== Material for this exercise ==
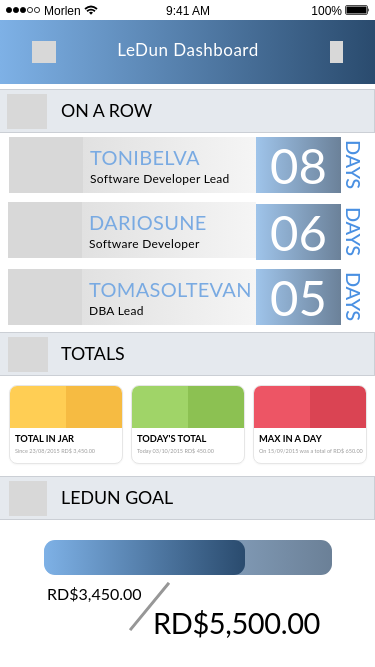
<!DOCTYPE html>
<html lang="en">
<head>
<meta charset="utf-8">
<title>LeDun Dashboard</title>
<style>
:root {
  --sky: #7eb1e6;
  --navy: #2a4b6e;
  --name: #79aae2;
  --days: #4a90e2;
  --band: #e5e9ee;
  --band-line: #cbcfd5;
  --placeholder: #d8d8d8;
  --caption: #9b9b9b;
  --slash: #979797;
}
* { box-sizing: border-box; margin: 0; padding: 0; }
html, body { width: 375px; height: 667px; overflow: hidden; background: #fff; }
body { font-family: Lato, "Open Sans", sans-serif; color: #000; }
h1, h2, h3 { font-weight: 400; white-space: nowrap; }
p { white-space: nowrap; }
.screen { width: 375px; height: 667px; overflow: hidden; }

.status-bar {
  display: grid; grid-template-columns: 1fr 46px 1fr; align-items: center;
  height: 20px; padding: 2px 5px 0 6px;
  font: 12px/18px "Liberation Sans", Roboto, sans-serif;
}
.status-bar div { display: flex; align-items: center; }
.carrier { gap: 3px; }
.battery { justify-content: flex-end; gap: 3px; }
.time { white-space: nowrap; justify-content: center; }
.status-bar svg { display: block; margin-top: -2px; }

.app-header {
  display: flex; align-items: center; justify-content: space-between;
  height: 64px; padding: 0 32px;
  background: linear-gradient(90deg, var(--sky), var(--navy));
}
.app-header h1 { font-size: 17px; line-height: 22px; letter-spacing: .5px; color: #fff; margin: -5px 0 0 -10px; }
.header-icon { height: 22px; background: var(--placeholder); }
.header-icon.menu { width: 24px; }
.header-icon.action { width: 13px; }

.section-title {
  display: flex; align-items: center; height: 44px; padding-left: 7px;
  background: var(--band); border: 1px solid var(--band-line); border-width: 1px 1px 1px 0;
}
.section-title .icon { width: 40px; height: 35px; background: var(--placeholder); }
.section-title h2 { font-size: 17.8px; line-height: 24px; margin: -3px 0 0 14px; }
.streak-title { margin-top: 5px; }
.totals-title { margin-top: 7px; padding-left: 8px; }
.totals-title h2 { margin-left: 13px; }
.goal-title { margin-top: 12px; padding-left: 9px; }
.goal-title .icon { width: 38px; }

.streaks { display: flex; flex-direction: column; gap: 9px; padding: 4px 0 0 8px; list-style: none; }
.streak { display: flex; height: 56px; }
.streak:first-child { padding-left: 1px; }
.streak:last-child { margin-top: 2px; }
.streak:nth-child(2) .count, .streak:nth-child(2) .unit { transform: translateY(2px); }
.avatar { width: 74px; background: var(--placeholder); }
.person { flex: 1; padding: 8px 0 0 7px; background: linear-gradient(90deg, #e1e1e1, #f5f5f5); }
.person h3 { font-size: 20px; line-height: 24px; letter-spacing: .3px; color: var(--name); }
.person p { font-size: 12px; line-height: 15px; margin-top: 2px; letter-spacing: .3px; }
.count {
  width: 85px; text-align: center; font-size: 49px; line-height: 56px; color: #fff;
  background: linear-gradient(90deg, #9fc4ea, #6b8199);
}
.unit {
  width: 34px; padding-top: 3px; writing-mode: vertical-rl;
  font-size: 20px; line-height: 24px; font-weight: 500; letter-spacing: -.3px; color: var(--days);
}
.unit span { display: block; margin-right: 9px; }

.totals { display: flex; gap: 8px; padding: 9px 8px 0 9px; }
.card {
  width: 114px; height: 79px; overflow: hidden;
  border: 1px solid #e6e6e6; border-radius: 8px; background: #fff;
  box-shadow: 0 1px 2px #0000000a;
}
.card .swatch { height: 43px; margin: -1px -1px 0; background: linear-gradient(90deg, var(--light) 50%, var(--deep) 50%); }
.card h3 { font-size: 9.3px; line-height: 12px; font-weight: 700; margin: 5px 0 0 5px; }
.card p { font-size: 5.5px; line-height: 8px; margin: 2px 0 0 5px; color: var(--caption); }
.amber { --light: #ffce54; --deep: #f6bb42; }
.green { --light: #a0d468; --deep: #8cc152; }
.red { --light: #ed5565; --deep: #da4453; }

.goal-bar {
  width: 288px; height: 35px; margin: 20px 0 0 44px; border-radius: 11px; overflow: hidden;
  background: linear-gradient(90deg, #a9cbee, #6b8097);
}
.goal-bar .progress { width: 201px; height: 35px; border-radius: 11px; background: linear-gradient(90deg, var(--sky), var(--navy)); }
.goal-amounts { position: relative; height: 92px; }
.goal-amounts p { position: absolute; }
.saved { left: 47px; top: 9px; font-size: 16px; line-height: 20px; }
.target { left: 153px; top: 30px; font-size: 29px; line-height: 36px; letter-spacing: -.4px; }
.slash { position: absolute; left: 128px; top: 7px; }
</style>
</head>
<body>
<main class="screen">
  <div class="status-bar">
    <div class="carrier">
      <svg width="35" height="8" role="img" aria-label="Signal strength">
        <defs><circle id="dot" cy="4" r="2.6" stroke="#000" stroke-width=".8"/></defs>
        <use href="#dot" x="3"/><use href="#dot" x="10"/><use href="#dot" x="17"/>
        <use href="#dot" x="24" fill="#fff"/><use href="#dot" x="31" fill="#fff"/>
      </svg>
      <span>Morlen</span>
      <svg width="14" height="10" fill="none" stroke="#000" stroke-width="1.8" role="img" aria-label="Wireless">
        <path d="M1 4Q7-1 13 4M3 6.3Q7 3 11 6.3"/>
        <path d="M5 7.5Q7 6 9 7.5L7 9.7Z" fill="#000" stroke="none"/>
      </svg>
    </div>
    <div class="time">9:41 AM</div>
    <div class="battery">
      <span>100%</span>
      <svg width="25" height="10" role="img" aria-label="Battery full">
        <rect x=".5" y=".5" width="22" height="9" rx="1.5" fill="none" stroke="#000" stroke-width=".7"/>
        <rect x="1.5" y="1.5" width="20" height="7" rx=".5"/>
        <path d="M23.3 3Q25 5 23.3 7Z"/>
      </svg>
    </div>
  </div>

  <header class="app-header">
    <span class="header-icon menu"></span>
    <h1>LeDun Dashboard</h1>
    <span class="header-icon action"></span>
  </header>

  <section>
    <div class="section-title streak-title"><span class="icon"></span><h2>ON A ROW</h2></div>
    <ul class="streaks">
      <li class="streak">
        <div class="avatar"></div>
        <div class="person"><h3>TONIBELVA</h3><p>Software Developer Lead</p></div>
        <div class="count">08</div>
        <div class="unit"><span>DAYS</span></div>
      </li>
      <li class="streak">
        <div class="avatar"></div>
        <div class="person"><h3>DARIOSUNE</h3><p>Software Developer</p></div>
        <div class="count">06</div>
        <div class="unit"><span>DAYS</span></div>
      </li>
      <li class="streak">
        <div class="avatar"></div>
        <div class="person"><h3>TOMASOLTEVAN</h3><p>DBA Lead</p></div>
        <div class="count">05</div>
        <div class="unit"><span>DAYS</span></div>
      </li>
    </ul>
  </section>

  <section>
    <div class="section-title totals-title"><span class="icon"></span><h2>TOTALS</h2></div>
    <div class="totals">
      <article class="card amber">
        <div class="swatch"></div>
        <h3>TOTAL IN JAR</h3>
        <p>Since 23/08/2015 RD$ 3,450.00</p>
      </article>
      <article class="card green">
        <div class="swatch"></div>
        <h3>TODAY'S TOTAL</h3>
        <p>Today 03/10/2015 RD$ 450.00</p>
      </article>
      <article class="card red">
        <div class="swatch"></div>
        <h3>MAX IN A DAY</h3>
        <p>On 15/09/2015 was a total of RD$ 650.00</p>
      </article>
    </div>
  </section>

  <section>
    <div class="section-title goal-title"><span class="icon"></span><h2>LEDUN GOAL</h2></div>
    <div class="goal-bar"><div class="progress"></div></div>
    <div class="goal-amounts">
      <p class="saved">RD$3,450.00</p>
      <svg class="slash" width="43" height="50" aria-hidden="true">
        <line x1="40" y1="2" x2="3" y2="47" stroke="var(--slash)" stroke-width="3" stroke-linecap="square"/>
      </svg>
      <p class="target">RD$5,500.00</p>
    </div>
  </section>
</main>
</body>
</html>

== Task details ==
From the records above, reproduce exactly the lines from the one with "background: linear-gradient(90deg, #9fc4ea, #6b8199);" to the one with "width: 114px; height: 79px;", both included, and no others.

== Your response ==
  background: linear-gradient(90deg, #9fc4ea, #6b8199);
}
.unit {
  width: 34px; padding-top: 3px; writing-mode: vertical-rl;
  font-size: 20px; line-height: 24px; font-weight: 500; letter-spacing: -.3px; color: var(--days);
}
.unit span { display: block; margin-right: 9px; }

.totals { display: flex; gap: 8px; padding: 9px 8px 0 9px; }
.card {
  width: 114px; height: 79px; overflow: hidden;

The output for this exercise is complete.